**** DATA PROVIDED ****

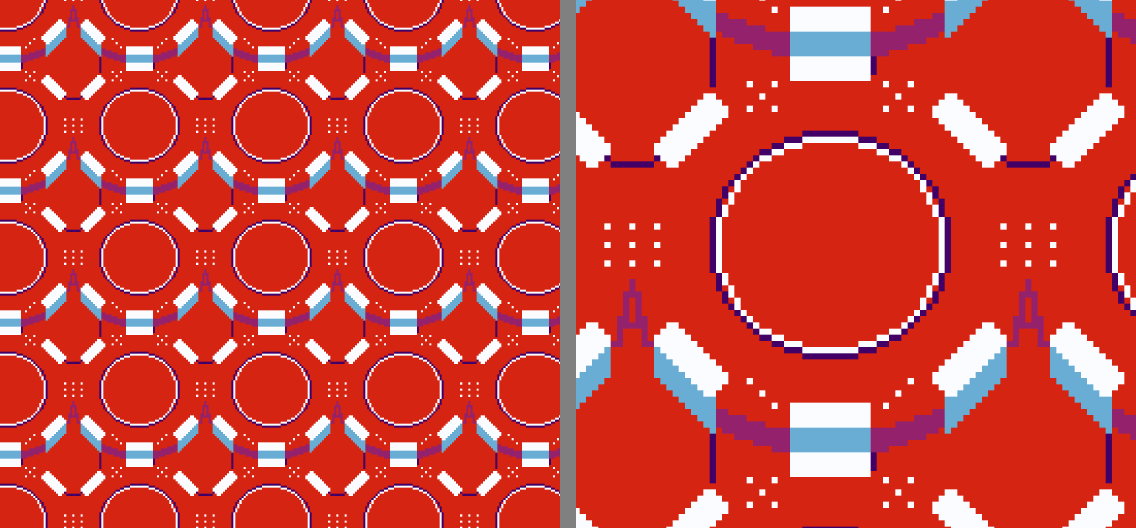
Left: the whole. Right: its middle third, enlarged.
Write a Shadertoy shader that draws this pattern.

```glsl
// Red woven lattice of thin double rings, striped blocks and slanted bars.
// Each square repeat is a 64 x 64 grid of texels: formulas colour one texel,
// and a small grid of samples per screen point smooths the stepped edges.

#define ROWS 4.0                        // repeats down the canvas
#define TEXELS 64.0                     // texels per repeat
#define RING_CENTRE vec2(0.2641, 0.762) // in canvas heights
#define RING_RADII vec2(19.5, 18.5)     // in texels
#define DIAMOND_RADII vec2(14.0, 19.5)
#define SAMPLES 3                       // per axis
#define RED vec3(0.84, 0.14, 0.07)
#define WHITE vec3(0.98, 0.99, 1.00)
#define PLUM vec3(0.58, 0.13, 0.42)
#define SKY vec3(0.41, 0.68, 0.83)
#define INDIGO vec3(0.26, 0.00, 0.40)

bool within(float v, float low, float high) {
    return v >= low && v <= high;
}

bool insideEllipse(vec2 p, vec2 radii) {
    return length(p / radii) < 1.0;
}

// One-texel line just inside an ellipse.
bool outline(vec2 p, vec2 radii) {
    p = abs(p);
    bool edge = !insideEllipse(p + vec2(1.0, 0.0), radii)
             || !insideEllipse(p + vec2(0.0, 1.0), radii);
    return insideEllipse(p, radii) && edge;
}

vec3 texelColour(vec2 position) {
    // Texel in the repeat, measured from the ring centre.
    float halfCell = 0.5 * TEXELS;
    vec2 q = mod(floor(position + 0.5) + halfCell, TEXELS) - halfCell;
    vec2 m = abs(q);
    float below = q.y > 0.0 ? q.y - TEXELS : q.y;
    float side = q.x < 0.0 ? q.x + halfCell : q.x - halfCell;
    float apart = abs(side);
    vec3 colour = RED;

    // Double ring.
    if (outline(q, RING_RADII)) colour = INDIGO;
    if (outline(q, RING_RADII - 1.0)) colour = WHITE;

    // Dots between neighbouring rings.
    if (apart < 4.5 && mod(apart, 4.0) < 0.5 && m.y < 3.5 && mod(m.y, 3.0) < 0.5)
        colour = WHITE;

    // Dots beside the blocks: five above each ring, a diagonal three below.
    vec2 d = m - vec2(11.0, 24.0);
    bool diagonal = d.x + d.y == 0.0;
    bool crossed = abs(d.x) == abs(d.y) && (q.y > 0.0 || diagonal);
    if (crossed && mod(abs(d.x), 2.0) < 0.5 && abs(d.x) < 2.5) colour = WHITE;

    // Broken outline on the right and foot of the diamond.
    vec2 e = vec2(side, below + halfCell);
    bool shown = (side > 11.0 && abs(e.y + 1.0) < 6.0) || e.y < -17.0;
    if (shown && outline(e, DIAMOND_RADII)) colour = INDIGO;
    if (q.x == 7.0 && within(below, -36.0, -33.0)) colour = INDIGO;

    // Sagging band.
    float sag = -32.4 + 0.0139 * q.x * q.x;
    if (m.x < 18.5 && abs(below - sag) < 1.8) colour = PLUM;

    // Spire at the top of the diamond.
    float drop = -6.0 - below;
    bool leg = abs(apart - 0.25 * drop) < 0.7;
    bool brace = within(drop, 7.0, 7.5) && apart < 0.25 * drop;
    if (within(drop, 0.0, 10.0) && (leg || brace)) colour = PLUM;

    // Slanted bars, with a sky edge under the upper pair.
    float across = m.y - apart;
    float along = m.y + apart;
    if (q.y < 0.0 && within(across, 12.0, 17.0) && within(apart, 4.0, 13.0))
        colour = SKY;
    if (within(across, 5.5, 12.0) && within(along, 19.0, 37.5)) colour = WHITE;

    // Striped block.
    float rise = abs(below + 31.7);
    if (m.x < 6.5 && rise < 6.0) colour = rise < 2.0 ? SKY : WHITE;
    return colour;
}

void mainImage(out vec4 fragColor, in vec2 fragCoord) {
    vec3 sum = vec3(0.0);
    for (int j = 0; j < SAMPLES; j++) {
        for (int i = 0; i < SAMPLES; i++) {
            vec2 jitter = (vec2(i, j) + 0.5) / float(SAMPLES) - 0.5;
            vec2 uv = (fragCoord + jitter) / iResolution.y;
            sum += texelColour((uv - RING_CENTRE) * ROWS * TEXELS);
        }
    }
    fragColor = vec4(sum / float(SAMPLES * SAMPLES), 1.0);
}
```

****

WHAT YOU SHOULD DO →
Copy all the records above exactly, but leave out the pictures.

RESPONSE TO THIS EXERCISE →
Left: the whole. Right: its middle third, enlarged.
Write a Shadertoy shader that draws this pattern.

```glsl
// Red woven lattice of thin double rings, striped blocks and slanted bars.
// Each square repeat is a 64 x 64 grid of texels: formulas colour one texel,
// and a small grid of samples per screen point smooths the stepped edges.

#define ROWS 4.0                        // repeats down the canvas
#define TEXELS 64.0                     // texels per repeat
#define RING_CENTRE vec2(0.2641, 0.762) // in canvas heights
#define RING_RADII vec2(19.5, 18.5)     // in texels
#define DIAMOND_RADII vec2(14.0, 19.5)
#define SAMPLES 3                       // per axis
#define RED vec3(0.84, 0.14, 0.07)
#define WHITE vec3(0.98, 0.99, 1.00)
#define PLUM vec3(0.58, 0.13, 0.42)
#define SKY vec3(0.41, 0.68, 0.83)
#define INDIGO vec3(0.26, 0.00, 0.40)

bool within(float v, float low, float high) {
    return v >= low && v <= high;
}

bool insideEllipse(vec2 p, vec2 radii) {
    return length(p / radii) < 1.0;
}

// One-texel line just inside an ellipse.
bool outline(vec2 p, vec2 radii) {
    p = abs(p);
    bool edge = !insideEllipse(p + vec2(1.0, 0.0), radii)
             || !insideEllipse(p + vec2(0.0, 1.0), radii);
    return insideEllipse(p, radii) && edge;
}

vec3 texelColour(vec2 position) {
    // Texel in the repeat, measured from the ring centre.
    float halfCell = 0.5 * TEXELS;
    vec2 q = mod(floor(position + 0.5) + halfCell, TEXELS) - halfCell;
    vec2 m = abs(q);
    float below = q.y > 0.0 ? q.y - TEXELS : q.y;
    float side = q.x < 0.0 ? q.x + halfCell : q.x - halfCell;
    float apart = abs(side);
    vec3 colour = RED;

    // Double ring.
    if (outline(q, RING_RADII)) colour = INDIGO;
    if (outline(q, RING_RADII - 1.0)) colour = WHITE;

    // Dots between neighbouring rings.
    if (apart < 4.5 && mod(apart, 4.0) < 0.5 && m.y < 3.5 && mod(m.y, 3.0) < 0.5)
        colour = WHITE;

    // Dots beside the blocks: five above each ring, a diagonal three below.
    vec2 d = m - vec2(11.0, 24.0);
    bool diagonal = d.x + d.y == 0.0;
    bool crossed = abs(d.x) == abs(d.y) && (q.y > 0.0 || diagonal);
    if (crossed && mod(abs(d.x), 2.0) < 0.5 && abs(d.x) < 2.5) colour = WHITE;

    // Broken outline on the right and foot of the diamond.
    vec2 e = vec2(side, below + halfCell);
    bool shown = (side > 11.0 && abs(e.y + 1.0) < 6.0) || e.y < -17.0;
    if (shown && outline(e, DIAMOND_RADII)) colour = INDIGO;
    if (q.x == 7.0 && within(below, -36.0, -33.0)) colour = INDIGO;

    // Sagging band.
    float sag = -32.4 + 0.0139 * q.x * q.x;
    if (m.x < 18.5 && abs(below - sag) < 1.8) colour = PLUM;

    // Spire at the top of the diamond.
    float drop = -6.0 - below;
    bool leg = abs(apart - 0.25 * drop) < 0.7;
    bool brace = within(drop, 7.0, 7.5) && apart < 0.25 * drop;
    if (within(drop, 0.0, 10.0) && (leg || brace)) colour = PLUM;

    // Slanted bars, with a sky edge under the upper pair.
    float across = m.y - apart;
    float along = m.y + apart;
    if (q.y < 0.0 && within(across, 12.0, 17.0) && within(apart, 4.0, 13.0))
        colour = SKY;
    if (within(across, 5.5, 12.0) && within(along, 19.0, 37.5)) colour = WHITE;

    // Striped block.
    float rise = abs(below + 31.7);
    if (m.x < 6.5 && rise < 6.0) colour = rise < 2.0 ? SKY : WHITE;
    return colour;
}

void mainImage(out vec4 fragColor, in vec2 fragCoord) {
    vec3 sum = vec3(0.0);
    for (int j = 0; j < SAMPLES; j++) {
        for (int i = 0; i < SAMPLES; i++) {
            vec2 jitter = (vec2(i, j) + 0.5) / float(SAMPLES) - 0.5;
            vec2 uv = (fragCoord + jitter) / iResolution.y;
            sum += texelColour((uv - RING_CENTRE) * ROWS * TEXELS);
        }
    }
    fragColor = vec4(sum / float(SAMPLES * SAMPLES), 1.0);
}
```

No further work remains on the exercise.